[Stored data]
_ _ _ _ _ _ _

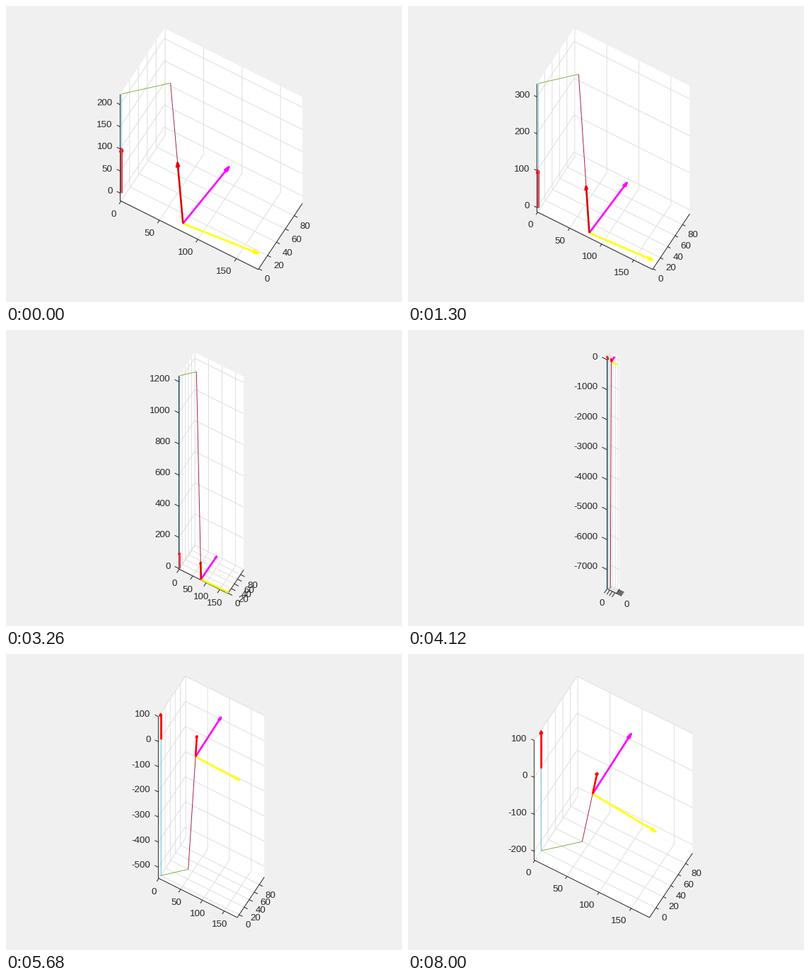
Write a matplotlib script that moves like this. It is 560 px wide and 420 px high and loops after 8.02 s.

```python
import numpy as np
import matplotlib.pyplot as plt
from matplotlib.animation import FuncAnimation
from matplotlib.collections import LineCollection, PolyCollection

W, H, DPI = 560, 420, 100
PX = 72 / DPI                      # one pixel in points
FRAMES, STEP_MS = 401, 20
CENTER = np.array([290.3, 202.7])
BOX_H = 342.3                      # height the projected box always fills
INK = "#262626"

# Orthographic view: azimuth 30, elevation 60
RIGHT = np.array([np.sqrt(3) / 2, 0.5, 0])
UP = np.array([-np.sqrt(3) / 4, 0.75, 0.5])
DIR_X = np.array([RIGHT[0], -UP[0]])
DIR_Y = np.array([RIGHT[1], -UP[1]])

ARM = 100                          # arrow length
TOOL = np.array([80.0, 0, 0])      # where the moving triad sits

fig = plt.figure(figsize=(W / DPI, H / DPI), dpi=DPI, facecolor="#f0f0f0")
ax = fig.add_axes([0, 0, 1, 1])
ax.set(xlim=(0, W), ylim=(H, 0))
ax.axis("off")

walls = ax.add_collection(PolyCollection([], facecolor="white", edgecolor="none", zorder=1))


def segments(color, width, order):
    lines = LineCollection([], colors=color, linewidths=width * PX, zorder=order)
    return ax.add_collection(lines)


grid = segments("#dfdfdf", 1, 2)
rulers = segments(INK, 1, 3)


def polyline(color, width, order):
    return ax.plot([], [], color=color, lw=width * PX, zorder=order,
                   solid_capstyle="butt", solid_joinstyle="round")[0]


arrows = [(polyline(c, 2.67, 4), polyline(c, 2.67, 4))
          for c in ("#ff0000", "#ffff00", "#ff00ff", "#ff0000")]
link_top = polyline("#77ac30", 0.9, 5)
link_post = polyline("#4dbeee", 0.75, 5)
link_tool = polyline("#a2142f", 0.9, 5)

labels = [ax.text(0, 0, "", family="Liberation Sans", size=13.33 * PX,
                  color=INK, va="center", zorder=6) for _ in range(32)]
power = [ax.text(0, y, t, family="Liberation Sans", size=size * PX, color=INK, zorder=6)
         for y, t, size in ((20, "×10", 13.33), (12, "4", 10.5))]


def pose(i):
    """Triad directions and elbow position for frame i (no elbow when level)."""
    a = np.radians((i - 200) * 0.05)
    s, c = np.sin(a), np.cos(a)
    axes = np.array([[c, 0, -s], [s * s, c, s * c], [s * c, -s, c * c]])
    elbow = None if i == 200 else TOOL - 40 / s * axes[2]
    return s, c, axes, elbow


def ticks(lo, hi, step):
    first, last = np.ceil(lo / step - 1e-6), np.floor(hi / step + 1e-6)
    return np.arange(first, last + 1) * step + 0.0


def z_step(span, px_per_unit):
    for mag in 10.0 ** np.arange(0, 6):
        for step in mag * np.array([1, 2, 5]):
            if step * px_per_unit >= 28 and span / step <= 9:
                return step


def draw(i):
    s, c, triad, elbow = pose(i)
    tips = TOOL + ARM * triad
    zs = [0, ARM, *tips[:, 2]] + ([] if elbow is None else [elbow[2]])
    lo = np.array([-1.1, min(-1.1, -ARM * s), min(zs)])
    hi = np.array([TOOL[0] + ARM * c, ARM * c, max(zs)])
    span, mid = hi - lo, (lo + hi) / 2
    scale = BOX_H / (np.abs(UP) @ span)

    def proj(*p):
        d = np.array(p, float) - mid
        return CENTER + scale * np.array([RIGHT @ d, -(UP @ d)])

    (x0, y0, z0), (x1, y1, z1) = lo, hi
    walls.set_verts([
        [proj(x0, y0, z0), proj(x1, y0, z0), proj(x1, y1, z0), proj(x0, y1, z0)],
        [proj(x0, y0, z0), proj(x0, y1, z0), proj(x0, y1, z1), proj(x0, y0, z1)],
        [proj(x0, y1, z0), proj(x1, y1, z0), proj(x1, y1, z1), proj(x0, y1, z1)],
    ])

    xt, yt = ticks(x0, x1, 50), ticks(y0, y1, 20)
    zt = ticks(z0, z1, z_step(span[2], scale / 2))
    # The y axis never shows its 100 mark
    yt = yt[yt < ARM]
    grid.set_segments(
        [[proj(x, y0, z0), proj(x, y1, z0), proj(x, y1, z1)] for x in xt]
        + [[proj(x1, y, z0), proj(x0, y, z0), proj(x0, y, z1)] for y in yt]
        + [[proj(x0, y0, z), proj(x0, y1, z), proj(x1, y1, z)] for z in zt])

    x_len = span[0] * scale * np.hypot(*DIR_X)
    z_len = span[2] * scale / 2
    tick = 0.025 * max(x_len, z_len)
    marks = [[proj(x0, y0, z1), proj(x0, y0, z0), proj(x1, y0, z0), proj(x1, y1, z0)]]
    notes = []

    def add_ticks(points, texts, way, offset, align):
        for p, t in zip(points, texts):
            end = p + tick * way
            marks.append([p, end])
            if t is not None:
                notes.append((end + offset, t, align))

    crowded = scale < 0.2

    def flat_texts(values):
        return [None if crowded and k else f"{v:.0f}" for k, v in enumerate(values)]

    align = "right" if x_len >= z_len else "center"
    add_ticks([proj(x, y0, z0) for x in xt], flat_texts(xt), -DIR_Y, (-3.7, 15), align)
    add_ticks([proj(x1, y, z0) for y in yt], flat_texts(yt), DIR_X, (3.5, 13), "left")
    big = np.abs(zt).max() > 10000
    z_texts = [f"{v / 1e4:g}" if big else f"{v:.0f}" for v in zt]
    add_ticks([proj(x0, y0, z) for z in zt], z_texts, -DIR_X, (-6, 0), "right")
    rulers.set_segments(marks)

    for text in labels:
        text.set_visible(False)
    for text, (p, t, side) in zip(labels, notes):
        text.set(position=p, text=t, ha=side, visible=True)
    left = proj(x0, y0, z1)[0]
    for text, dx in zip(power, (0, 23)):
        text.set_x(left + dx)
        text.set_visible(bool(big))

    starts = [np.zeros(3), TOOL, TOOL, TOOL]
    ways = [np.array([0, 0, 1.0]), *triad]
    for (shaft, head), start, way in zip(arrows, starts, ways):
        a, b = proj(*start), proj(*(start + ARM * way))
        shaft.set_data(*np.array([a, b]).T)
        d = b - a
        side = 1.7 * scale * np.array([-d[1], d[0]]) / np.hypot(*d)
        back = b - 0.07 * d
        head.set_data(*np.array([back + side, b, back - side, back + side]).T)

    for line in (link_post, link_top, link_tool):
        line.set_visible(elbow is not None)
    if elbow is not None:
        top, bend = proj(0, 0, elbow[2]), proj(*elbow)
        link_post.set_data(*np.array([proj(0, 0, 0), top]).T)
        link_top.set_data(*np.array([top, bend]).T)
        link_tool.set_data(*np.array([bend, proj(*TOOL)]).T)
    return []


anim = FuncAnimation(fig, draw, frames=FRAMES, interval=STEP_MS,
                     init_func=lambda: [], repeat=True, repeat_delay=0,
                     cache_frame_data=False)
plt.show()
```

_ _ _ _ _ _ _

» **Task instructions**
Repeat every record above exactly, but drop the pictures.

» **Solved problem**
Write a matplotlib script that moves like this. It is 560 px wide and 420 px high and loops after 8.02 s.

```python
import numpy as np
import matplotlib.pyplot as plt
from matplotlib.animation import FuncAnimation
from matplotlib.collections import LineCollection, PolyCollection

W, H, DPI = 560, 420, 100
PX = 72 / DPI                      # one pixel in points
FRAMES, STEP_MS = 401, 20
CENTER = np.array([290.3, 202.7])
BOX_H = 342.3                      # height the projected box always fills
INK = "#262626"

# Orthographic view: azimuth 30, elevation 60
RIGHT = np.array([np.sqrt(3) / 2, 0.5, 0])
UP = np.array([-np.sqrt(3) / 4, 0.75, 0.5])
DIR_X = np.array([RIGHT[0], -UP[0]])
DIR_Y = np.array([RIGHT[1], -UP[1]])

ARM = 100                          # arrow length
TOOL = np.array([80.0, 0, 0])      # where the moving triad sits

fig = plt.figure(figsize=(W / DPI, H / DPI), dpi=DPI, facecolor="#f0f0f0")
ax = fig.add_axes([0, 0, 1, 1])
ax.set(xlim=(0, W), ylim=(H, 0))
ax.axis("off")

walls = ax.add_collection(PolyCollection([], facecolor="white", edgecolor="none", zorder=1))


def segments(color, width, order):
    lines = LineCollection([], colors=color, linewidths=width * PX, zorder=order)
    return ax.add_collection(lines)


grid = segments("#dfdfdf", 1, 2)
rulers = segments(INK, 1, 3)


def polyline(color, width, order):
    return ax.plot([], [], color=color, lw=width * PX, zorder=order,
                   solid_capstyle="butt", solid_joinstyle="round")[0]


arrows = [(polyline(c, 2.67, 4), polyline(c, 2.67, 4))
          for c in ("#ff0000", "#ffff00", "#ff00ff", "#ff0000")]
link_top = polyline("#77ac30", 0.9, 5)
link_post = polyline("#4dbeee", 0.75, 5)
link_tool = polyline("#a2142f", 0.9, 5)

labels = [ax.text(0, 0, "", family="Liberation Sans", size=13.33 * PX,
                  color=INK, va="center", zorder=6) for _ in range(32)]
power = [ax.text(0, y, t, family="Liberation Sans", size=size * PX, color=INK, zorder=6)
         for y, t, size in ((20, "×10", 13.33), (12, "4", 10.5))]


def pose(i):
    """Triad directions and elbow position for frame i (no elbow when level)."""
    a = np.radians((i - 200) * 0.05)
    s, c = np.sin(a), np.cos(a)
    axes = np.array([[c, 0, -s], [s * s, c, s * c], [s * c, -s, c * c]])
    elbow = None if i == 200 else TOOL - 40 / s * axes[2]
    return s, c, axes, elbow


def ticks(lo, hi, step):
    first, last = np.ceil(lo / step - 1e-6), np.floor(hi / step + 1e-6)
    return np.arange(first, last + 1) * step + 0.0


def z_step(span, px_per_unit):
    for mag in 10.0 ** np.arange(0, 6):
        for step in mag * np.array([1, 2, 5]):
            if step * px_per_unit >= 28 and span / step <= 9:
                return step


def draw(i):
    s, c, triad, elbow = pose(i)
    tips = TOOL + ARM * triad
    zs = [0, ARM, *tips[:, 2]] + ([] if elbow is None else [elbow[2]])
    lo = np.array([-1.1, min(-1.1, -ARM * s), min(zs)])
    hi = np.array([TOOL[0] + ARM * c, ARM * c, max(zs)])
    span, mid = hi - lo, (lo + hi) / 2
    scale = BOX_H / (np.abs(UP) @ span)

    def proj(*p):
        d = np.array(p, float) - mid
        return CENTER + scale * np.array([RIGHT @ d, -(UP @ d)])

    (x0, y0, z0), (x1, y1, z1) = lo, hi
    walls.set_verts([
        [proj(x0, y0, z0), proj(x1, y0, z0), proj(x1, y1, z0), proj(x0, y1, z0)],
        [proj(x0, y0, z0), proj(x0, y1, z0), proj(x0, y1, z1), proj(x0, y0, z1)],
        [proj(x0, y1, z0), proj(x1, y1, z0), proj(x1, y1, z1), proj(x0, y1, z1)],
    ])

    xt, yt = ticks(x0, x1, 50), ticks(y0, y1, 20)
    zt = ticks(z0, z1, z_step(span[2], scale / 2))
    # The y axis never shows its 100 mark
    yt = yt[yt < ARM]
    grid.set_segments(
        [[proj(x, y0, z0), proj(x, y1, z0), proj(x, y1, z1)] for x in xt]
        + [[proj(x1, y, z0), proj(x0, y, z0), proj(x0, y, z1)] for y in yt]
        + [[proj(x0, y0, z), proj(x0, y1, z), proj(x1, y1, z)] for z in zt])

    x_len = span[0] * scale * np.hypot(*DIR_X)
    z_len = span[2] * scale / 2
    tick = 0.025 * max(x_len, z_len)
    marks = [[proj(x0, y0, z1), proj(x0, y0, z0), proj(x1, y0, z0), proj(x1, y1, z0)]]
    notes = []

    def add_ticks(points, texts, way, offset, align):
        for p, t in zip(points, texts):
            end = p + tick * way
            marks.append([p, end])
            if t is not None:
                notes.append((end + offset, t, align))

    crowded = scale < 0.2

    def flat_texts(values):
        return [None if crowded and k else f"{v:.0f}" for k, v in enumerate(values)]

    align = "right" if x_len >= z_len else "center"
    add_ticks([proj(x, y0, z0) for x in xt], flat_texts(xt), -DIR_Y, (-3.7, 15), align)
    add_ticks([proj(x1, y, z0) for y in yt], flat_texts(yt), DIR_X, (3.5, 13), "left")
    big = np.abs(zt).max() > 10000
    z_texts = [f"{v / 1e4:g}" if big else f"{v:.0f}" for v in zt]
    add_ticks([proj(x0, y0, z) for z in zt], z_texts, -DIR_X, (-6, 0), "right")
    rulers.set_segments(marks)

    for text in labels:
        text.set_visible(False)
    for text, (p, t, side) in zip(labels, notes):
        text.set(position=p, text=t, ha=side, visible=True)
    left = proj(x0, y0, z1)[0]
    for text, dx in zip(power, (0, 23)):
        text.set_x(left + dx)
        text.set_visible(bool(big))

    starts = [np.zeros(3), TOOL, TOOL, TOOL]
    ways = [np.array([0, 0, 1.0]), *triad]
    for (shaft, head), start, way in zip(arrows, starts, ways):
        a, b = proj(*start), proj(*(start + ARM * way))
        shaft.set_data(*np.array([a, b]).T)
        d = b - a
        side = 1.7 * scale * np.array([-d[1], d[0]]) / np.hypot(*d)
        back = b - 0.07 * d
        head.set_data(*np.array([back + side, b, back - side, back + side]).T)

    for line in (link_post, link_top, link_tool):
        line.set_visible(elbow is not None)
    if elbow is not None:
        top, bend = proj(0, 0, elbow[2]), proj(*elbow)
        link_post.set_data(*np.array([proj(0, 0, 0), top]).T)
        link_top.set_data(*np.array([top, bend]).T)
        link_tool.set_data(*np.array([bend, proj(*TOOL)]).T)
    return []


anim = FuncAnimation(fig, draw, frames=FRAMES, interval=STEP_MS,
                     init_func=lambda: [], repeat=True, repeat_delay=0,
                     cache_frame_data=False)
plt.show()
```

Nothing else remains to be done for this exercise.